Charles 1: Downfall of a King
Unfolding over three one-hour episodes on three consecutive nights (9, 10 and 11 July), Charles I: Downfall of a King covered the 50 days during the winter of 1641 that led to the end of Charles’s reign and the beginning of the English Civil War.
It displayed many of those features common to history documentaries that generally set my teeth on edge: stagey re-enactments heavy on jewelled hands and décolletage, a breathily excited narrative that talked of “literally sleeping with the enemy” and “a perfect storm” and a noisily soaring soundtrack; oh, and it should have come with a health warning for anyone allergic to the historical present.
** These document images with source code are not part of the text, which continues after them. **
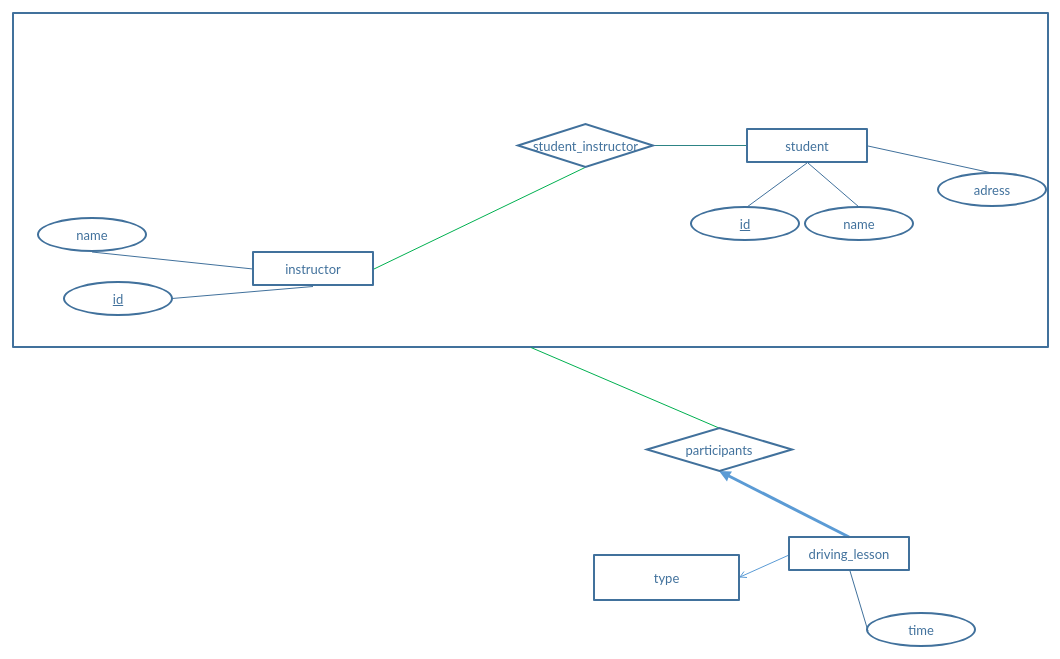
<!DOCTYPE html>
<html lang="en">
<head>
<meta charset="utf-8">
<title>Driving lesson entity relationship diagram</title>
<style>
  :root {
    --paper: #ffffff;
    --outline: #41719c;
    --link-green: #00b050;
    --arrow: #5b9bd5;
  }
  * { box-sizing: border-box; }
  html, body { margin: 0; overflow: hidden; background: var(--paper); }
  .diagram {
    position: relative;
    width: 1060px;
    height: 659px;
    overflow: hidden;
    background: var(--paper);
    color: var(--outline);
    font: 13px/16px Lato, Carlito, sans-serif;
  }
  .links { position: absolute; inset: 0; fill: none; stroke: var(--outline); stroke-width: 1; }
  .links .green { stroke: var(--link-green); }
  .links .arrow { stroke: var(--arrow); }
  .links .total { stroke-width: 3; }
  .links .head { fill: var(--arrow); stroke: none; }
  .links .relation { stroke-width: 2; }
  .aggregate, .node {
    position: absolute;
    border: 2px solid var(--outline);
    border-radius: 1px;
  }
  .aggregate { left: 12px; top: 12px; width: 1037px; height: 336px; }
  .node {
    display: flex;
    align-items: center;
    justify-content: center;
    white-space: nowrap;
  }
  .entity { width: 122px; height: 35px; }
  .attribute { width: 110px; height: 35px; border-radius: 50%; }
  .relationship { height: 44px; border: 0; }
  .key { text-decoration: underline; }

  .student-instructor { left: 518px; top: 124px; width: 135px; }
  .student { left: 746px; top: 128px; }
  .student-address { left: 937px; top: 172px; }
  .student-id { left: 690px; top: 206px; }
  .student-name { left: 804px; top: 206px; }
  .instructor { left: 252px; top: 251px; }
  .instructor-name { left: 37px; top: 217px; }
  .instructor-id { left: 63px; top: 281px; }
  .participants { left: 647px; top: 428px; width: 144px; }
  .lesson { left: 788px; top: 536px; }
  .lesson-type { left: 593px; top: 554px; width: 147px; height: 47px; }
  .lesson-time { left: 866px; top: 612px; }
</style>
</head>
<body>
<main class="diagram">
  <section class="aggregate" aria-label="Student and instructor pairing"></section>

  <svg class="links" width="1060" height="659" viewBox="0 0 1060 659" aria-hidden="true">
    <line x1="92" y1="252" x2="253" y2="269"/>
    <line x1="172" y1="298.5" x2="313" y2="286.5"/>
    <line class="green" x1="374" y1="269" x2="585" y2="167.5"/>
    <line x1="653" y1="145.5" x2="747" y2="145.5"/>
    <line class="green" x1="653" y1="145.5" x2="747" y2="145.5" opacity=".3"/>
    <line x1="868" y1="146" x2="992" y2="173"/>
    <line x1="807" y1="163" x2="747" y2="207"/>
    <line x1="808" y1="163" x2="859" y2="207"/>
    <line class="green" x1="531" y1="347.5" x2="719" y2="428"/>
    <line x1="850" y1="571" x2="868" y2="631"/>
    <line class="arrow" x1="789" y1="555" x2="740" y2="577"/>
    <polyline class="arrow" points="744,571.5 740,577 747,577.5"/>
    <line class="arrow total" x1="849" y1="537" x2="724" y2="473.5"/>
    <polygon class="head" points="719,471 732,471.5 729,476 727,481.5"/>
    <polygon class="relation" points="518,145.5 585.5,124 653,145.5 585.5,167"/>
    <polygon class="relation" points="647,449.5 719.5,428 792,449.5 719.5,471"/>
  </svg>

  <div class="node relationship student-instructor">student_instructor</div>
  <div class="node entity student">student</div>
  <div class="node attribute student-address">adress</div>
  <div class="node attribute student-id"><span class="key">id</span></div>
  <div class="node attribute student-name">name</div>

  <div class="node entity instructor">instructor</div>
  <div class="node attribute instructor-name">name</div>
  <div class="node attribute instructor-id"><span class="key">id</span></div>

  <div class="node relationship participants">participants</div>
  <div class="node entity lesson">driving_lesson</div>
  <div class="node entity lesson-type">type</div>
  <div class="node attribute lesson-time">time</div>
</main>
</body>
</html>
And yet, for all these (and maybe because of some of them), Downfall of a King was one of the most enthralling and exciting programmes I have watched all year. Three hours of seat-gripping political drama taking us through what presenter Lisa Hilton described as “some of the most crucial days in the history of the Western world”.